Event planners can be as involved or as uninvolved as clients would like but are typically responsible for the initial concept of the idea all the way to the clean-up after the event. Many begin planning events 12 months or more in advance, while others are hired for “day of” services meaning being responsible for an event on the day it occurs. Event planning services typically include event design and production including rentals like linens, tables, chairs and glassware, invitations and mailings, catering organisation with menus and seating arrangements, venue selection, booking the musicians and coordinating any hotel or accommodations needed by guests.
Event planners often specialise in a particular area of either corporate or social events. Corporate planners’ focus may include marketing campaigns, internal events for employees, seminars and conferences or celebrations for the company. Social events include weddings, significant parties such as Sweet Sixteen parties, debutante balls or anniversary festivities.
Cost of living is a determining factor on an event planner’s salary. The Professional Convention Management Association’s annual survey revealed that salary ranges varied in not only cities and states but by national regions as well. An event manager in the North region averages £35,750, in the South, one averages £37,700, central and west coast event managers make £36,400 and £37,050 respectively. The director and vice-president salaries range as well from £48,750 - £56,550 per year, to £53,950 - £81,250 for those in a higher position.
If employed by a company, event planners can be offered benefits such as commissions, health care insurance, social security and retirement plans. Self-employed planners can make these arrangements as well through outside providers.
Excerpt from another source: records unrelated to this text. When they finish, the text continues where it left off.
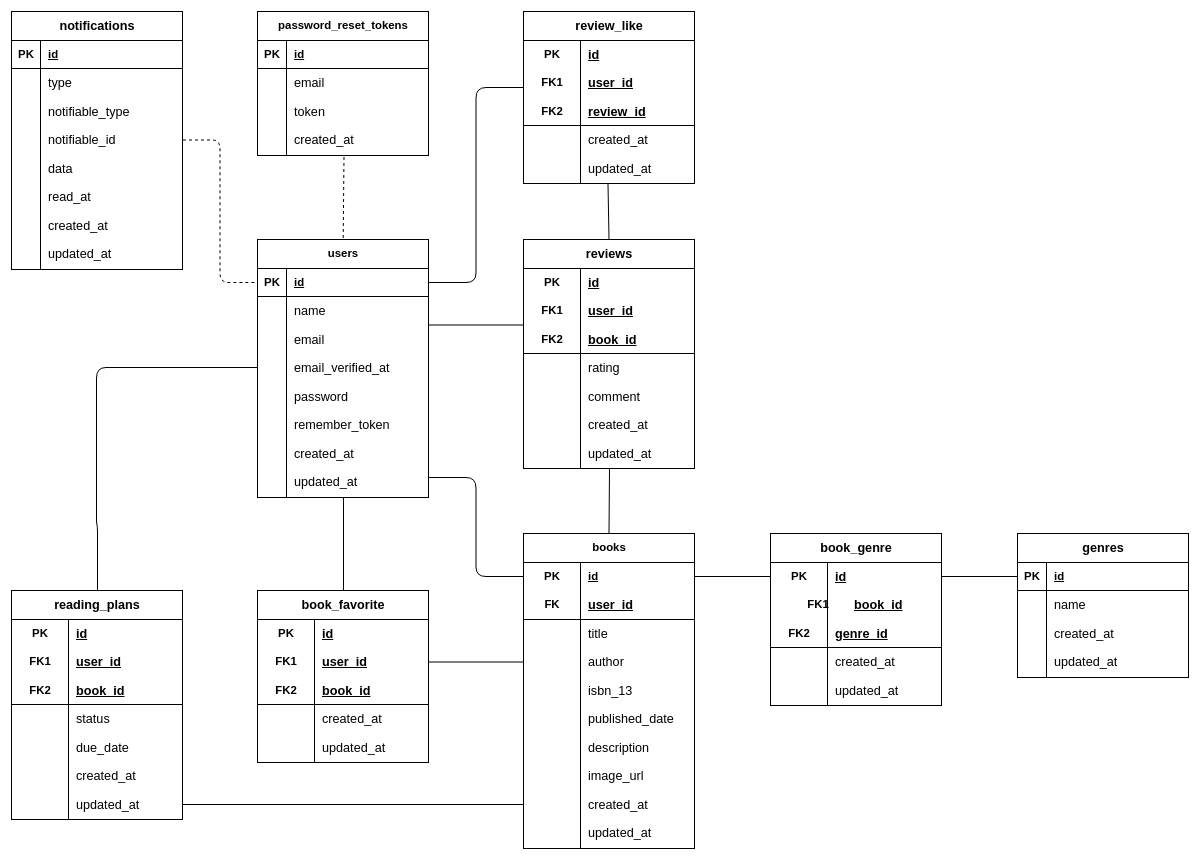
<!DOCTYPE html>
<html lang="en">
<head>
<meta charset="utf-8">
<title>Entity relationship diagram</title>
<style>
:root { --ink: #000; --paper: #fff; --row: 28.5px; --small: 11.4px; }
* { box-sizing: border-box; margin: 0; padding: 0; }
html, body { width: 1200px; height: 859px; overflow: hidden; background: var(--paper); }
.diagram { position: relative; width: 1200px; height: 859px; color: var(--ink); font: 12.65px "Liberation Sans", Arial, sans-serif; }
.relations { position: absolute; left: 0; top: 0; fill: none; stroke: var(--ink); stroke-width: 1; }
.optional { stroke-dasharray: 3 3; }
.entity { position: absolute; left: var(--x); top: var(--y); width: 172px; border: 1px solid var(--ink); background: var(--paper); --key: 29px; }
.wide { --key: 57px; }
.entity h2 { height: var(--row); border-bottom: 1px solid var(--ink); font-size: 12.65px; line-height: 28px; text-align: center; }
.entity h2.compact { font-size: var(--small); line-height: 27px; }
.entity ul { list-style: none; }
.entity li { display: grid; grid-template-columns: var(--key) 1fr; height: var(--row); line-height: 28px; white-space: nowrap; }
.entity b { border-right: 1px solid var(--ink); font-size: var(--small); line-height: 27px; text-align: center; }
.entity span { padding-left: 7px; }
.key span { font-weight: 700; text-decoration: underline; }
.key.compact span { font-size: var(--small); line-height: 27px; }
.last { border-bottom: 1px solid var(--ink); }
.shifted i { position: relative; left: 19px; font-style: normal; }
</style>
</head>
<body>
<main class="diagram">
  <svg class="relations" width="1200" height="859" viewBox="0 0 1200 859" aria-hidden="true">
    <path class="optional" d="M183 140H212Q220 140 220 149V273Q220 282.5 229 282.5H257"/>
    <path class="optional" d="M344 157L343.2 239"/>
    <path d="M429 282.5H466Q476 282.5 476 273V98Q476 87.5 486 87.5H523"/>
    <path d="M608 184L609 239"/>
    <path d="M429 325H523"/>
    <path d="M257 367.5H106Q96.5 367.5 96.5 378V522Q97.5 526 97.5 532V590"/>
    <path d="M343.5 496V590"/>
    <path d="M429 477.5H466Q476 477.5 476 488V567Q476 576.5 486 576.5H523"/>
    <path d="M609.5 469L609 533"/>
    <path d="M695 576.5H770"/>
    <path d="M942 576.5H1017"/>
    <path d="M429 662H523"/>
    <path d="M183 804.5H523"/>
  </svg>

  <section class="entity" style="--x:11px;--y:11px">
    <h2>notifications</h2>
    <ul>
      <li class="key compact last"><b>PK</b><span>id</span></li>
      <li><b></b><span>type</span></li>
      <li><b></b><span>notifiable_type</span></li>
      <li><b></b><span>notifiable_id</span></li>
      <li><b></b><span>data</span></li>
      <li><b></b><span>read_at</span></li>
      <li><b></b><span>created_at</span></li>
      <li><b></b><span>updated_at</span></li>
    </ul>
  </section>

  <section class="entity" style="--x:257px;--y:11px">
    <h2 class="compact">password_reset_tokens</h2>
    <ul>
      <li class="key compact last"><b>PK</b><span>id</span></li>
      <li><b></b><span>email</span></li>
      <li><b></b><span>token</span></li>
      <li><b></b><span>created_at</span></li>
    </ul>
  </section>

  <section class="entity wide" style="--x:523px;--y:11px">
    <h2>review_like</h2>
    <ul>
      <li class="key"><b>PK</b><span>id</span></li>
      <li class="key"><b>FK1</b><span>user_id</span></li>
      <li class="key last"><b>FK2</b><span>review_id</span></li>
      <li><b></b><span>created_at</span></li>
      <li><b></b><span>updated_at</span></li>
    </ul>
  </section>

  <section class="entity" style="--x:257px;--y:239px">
    <h2 class="compact">users</h2>
    <ul>
      <li class="key compact last"><b>PK</b><span>id</span></li>
      <li><b></b><span>name</span></li>
      <li><b></b><span>email</span></li>
      <li><b></b><span>email_verified_at</span></li>
      <li><b></b><span>password</span></li>
      <li><b></b><span>remember_token</span></li>
      <li><b></b><span>created_at</span></li>
      <li><b></b><span>updated_at</span></li>
    </ul>
  </section>

  <section class="entity wide" style="--x:523px;--y:239px">
    <h2>reviews</h2>
    <ul>
      <li class="key"><b>PK</b><span>id</span></li>
      <li class="key"><b>FK1</b><span>user_id</span></li>
      <li class="key last"><b>FK2</b><span>book_id</span></li>
      <li><b></b><span>rating</span></li>
      <li><b></b><span>comment</span></li>
      <li><b></b><span>created_at</span></li>
      <li><b></b><span>updated_at</span></li>
    </ul>
  </section>

  <section class="entity wide" style="--x:523px;--y:533px">
    <h2 class="compact">books</h2>
    <ul>
      <li class="key compact"><b>PK</b><span>id</span></li>
      <li class="key last"><b>FK</b><span>user_id</span></li>
      <li><b></b><span>title</span></li>
      <li><b></b><span>author</span></li>
      <li><b></b><span>isbn_13</span></li>
      <li><b></b><span>published_date</span></li>
      <li><b></b><span>description</span></li>
      <li><b></b><span>image_url</span></li>
      <li><b></b><span>created_at</span></li>
      <li><b></b><span>updated_at</span></li>
    </ul>
  </section>

  <section class="entity wide" style="--x:770px;--y:533px">
    <h2>book_genre</h2>
    <ul>
      <li class="key"><b>PK</b><span>id</span></li>
      <li class="key shifted"><b><i>FK1</i></b><span><i>book_id</i></span></li>
      <li class="key last"><b>FK2</b><span>genre_id</span></li>
      <li><b></b><span>created_at</span></li>
      <li><b></b><span>updated_at</span></li>
    </ul>
  </section>

  <section class="entity" style="--x:1017px;--y:533px">
    <h2>genres</h2>
    <ul>
      <li class="key compact last"><b>PK</b><span>id</span></li>
      <li><b></b><span>name</span></li>
      <li><b></b><span>created_at</span></li>
      <li><b></b><span>updated_at</span></li>
    </ul>
  </section>

  <section class="entity wide" style="--x:11px;--y:590px">
    <h2>reading_plans</h2>
    <ul>
      <li class="key"><b>PK</b><span>id</span></li>
      <li class="key"><b>FK1</b><span>user_id</span></li>
      <li class="key last"><b>FK2</b><span>book_id</span></li>
      <li><b></b><span>status</span></li>
      <li><b></b><span>due_date</span></li>
      <li><b></b><span>created_at</span></li>
      <li><b></b><span>updated_at</span></li>
    </ul>
  </section>

  <section class="entity wide" style="--x:257px;--y:590px">
    <h2>book_favorite</h2>
    <ul>
      <li class="key"><b>PK</b><span>id</span></li>
      <li class="key"><b>FK1</b><span>user_id</span></li>
      <li class="key last"><b>FK2</b><span>book_id</span></li>
      <li><b></b><span>created_at</span></li>
      <li><b></b><span>updated_at</span></li>
    </ul>
  </section>
</main>
</body>
</html>
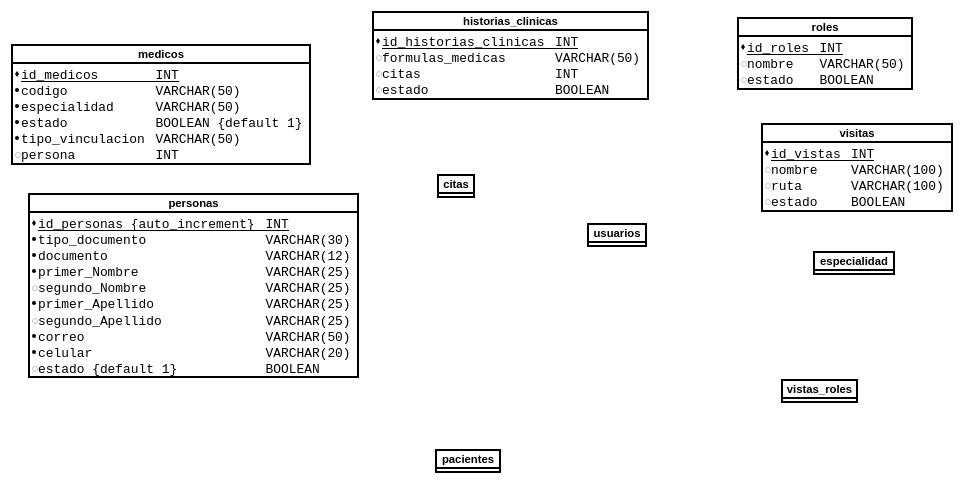
<!DOCTYPE html>
<html lang="es">
<head>
<meta charset="utf-8">
<title>Diagrama entidad-relación</title>
<style>
:root {
  --paper: #ffffff;
  --ink: #000000;
  --optional: #c4c4c4;
}
* { box-sizing: border-box; margin: 0; padding: 0; }
body { background: var(--paper); overflow: hidden; }
.diagram {
  position: relative;
  width: 964px;
  height: 484px;
  overflow: hidden;
  background: var(--paper);
  color: var(--ink);
}
.entity {
  position: absolute;
  border: 2px solid var(--ink);
  background: var(--paper);
}
.entity h2 {
  height: 18px;
  border-bottom: 2px solid var(--ink);
  font: bold 11.3px/17px "Liberation Sans", Arial, sans-serif;
  text-align: center;
  white-space: nowrap;
}
.fields {
  list-style: none;
  padding-top: 4px;
  font: 12.9px/16.1px "Liberation Mono", "Courier New", monospace;
  white-space: nowrap;
}
.fields li {
  position: relative;
  display: grid;
  grid-template-columns: var(--name-width) auto;
  width: max-content;
  height: 16.1px;
  padding-left: 8px;
}
.fields li::before {
  content: "";
  position: absolute;
  left: 2px;
  top: 4px;
  width: 4px;
  height: 4px;
  border-radius: 50%;
}
.required::before { background: var(--ink); }
.optional::before { border: 1px solid var(--optional); }
.fields .key::before {
  top: 3px;
  height: 6px;
  border-radius: 0;
  background: var(--ink);
  clip-path: polygon(50% 0, 100% 50%, 50% 100%, 0 50%);
}
.key::after {
  content: "";
  position: absolute;
  left: 8px;
  right: 0;
  top: 13px;
  height: 1px;
  background: var(--ink);
}
.medicos { left: 11px; top: 44px; width: 300px; height: 121px; --name-width: 134.5px; }
.historias { left: 372px; top: 11px; width: 277px; height: 89px; --name-width: 173px; }
.roles { left: 737px; top: 17px; width: 176px; height: 73px; --name-width: 72.5px; }
.visitas { left: 761px; top: 123px; width: 192px; height: 89px; --name-width: 80px; }
.personas { left: 28px; top: 193px; width: 331px; height: 185px; --name-width: 227.5px; }
.empty { height: 24px; }
.citas { left: 437px; top: 174px; width: 38px; }
.usuarios { left: 587px; top: 223px; width: 60px; }
.especialidad { left: 813px; top: 251px; width: 82px; }
.vistas-roles { left: 781px; top: 379px; width: 77px; }
.pacientes { left: 435px; top: 449px; width: 66px; }
</style>
</head>
<body>
<main class="diagram">
  <section class="entity medicos">
    <h2>medicos</h2>
    <ul class="fields">
      <li class="key"><span>id_medicos</span><span>INT</span></li>
      <li class="required"><span>codigo</span><span>VARCHAR(50)</span></li>
      <li class="required"><span>especialidad</span><span>VARCHAR(50)</span></li>
      <li class="required"><span>estado</span><span>BOOLEAN {default 1}</span></li>
      <li class="required"><span>tipo_vinculacion</span><span>VARCHAR(50)</span></li>
      <li class="optional"><span>persona</span><span>INT</span></li>
    </ul>
  </section>

  <section class="entity historias">
    <h2>historias_clinicas</h2>
    <ul class="fields">
      <li class="key"><span>id_historias_clinicas</span><span>INT</span></li>
      <li class="optional"><span>formulas_medicas</span><span>VARCHAR(50)</span></li>
      <li class="optional"><span>citas</span><span>INT</span></li>
      <li class="optional"><span>estado</span><span>BOOLEAN</span></li>
    </ul>
  </section>

  <section class="entity roles">
    <h2>roles</h2>
    <ul class="fields">
      <li class="key"><span>id_roles</span><span>INT</span></li>
      <li class="optional"><span>nombre</span><span>VARCHAR(50)</span></li>
      <li class="optional"><span>estado</span><span>BOOLEAN</span></li>
    </ul>
  </section>

  <section class="entity visitas">
    <h2>visitas</h2>
    <ul class="fields">
      <li class="key"><span>id_vistas</span><span>INT</span></li>
      <li class="optional"><span>nombre</span><span>VARCHAR(100)</span></li>
      <li class="optional"><span>ruta</span><span>VARCHAR(100)</span></li>
      <li class="optional"><span>estado</span><span>BOOLEAN</span></li>
    </ul>
  </section>

  <section class="entity personas">
    <h2>personas</h2>
    <ul class="fields">
      <li class="key"><span>id_personas {auto_increment}</span><span>INT</span></li>
      <li class="required"><span>tipo_documento</span><span>VARCHAR(30)</span></li>
      <li class="required"><span>documento</span><span>VARCHAR(12)</span></li>
      <li class="required"><span>primer_Nombre</span><span>VARCHAR(25)</span></li>
      <li class="optional"><span>segundo_Nombre</span><span>VARCHAR(25)</span></li>
      <li class="required"><span>primer_Apellido</span><span>VARCHAR(25)</span></li>
      <li class="optional"><span>segundo_Apellido</span><span>VARCHAR(25)</span></li>
      <li class="required"><span>correo</span><span>VARCHAR(50)</span></li>
      <li class="required"><span>celular</span><span>VARCHAR(20)</span></li>
      <li class="optional"><span>estado {default 1}</span><span>BOOLEAN</span></li>
    </ul>
  </section>

  <section class="entity empty citas"><h2>citas</h2></section>
  <section class="entity empty usuarios"><h2>usuarios</h2></section>
  <section class="entity empty especialidad"><h2>especialidad</h2></section>
  <section class="entity empty vistas-roles"><h2>vistas_roles</h2></section>
  <section class="entity empty pacientes"><h2>pacientes</h2></section>
</main>
</body>
</html>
Other benefits include planning and participating in amazing events and parties, gaining extensive knowledge of a wide array of services within a particular industry and meeting a variety of people.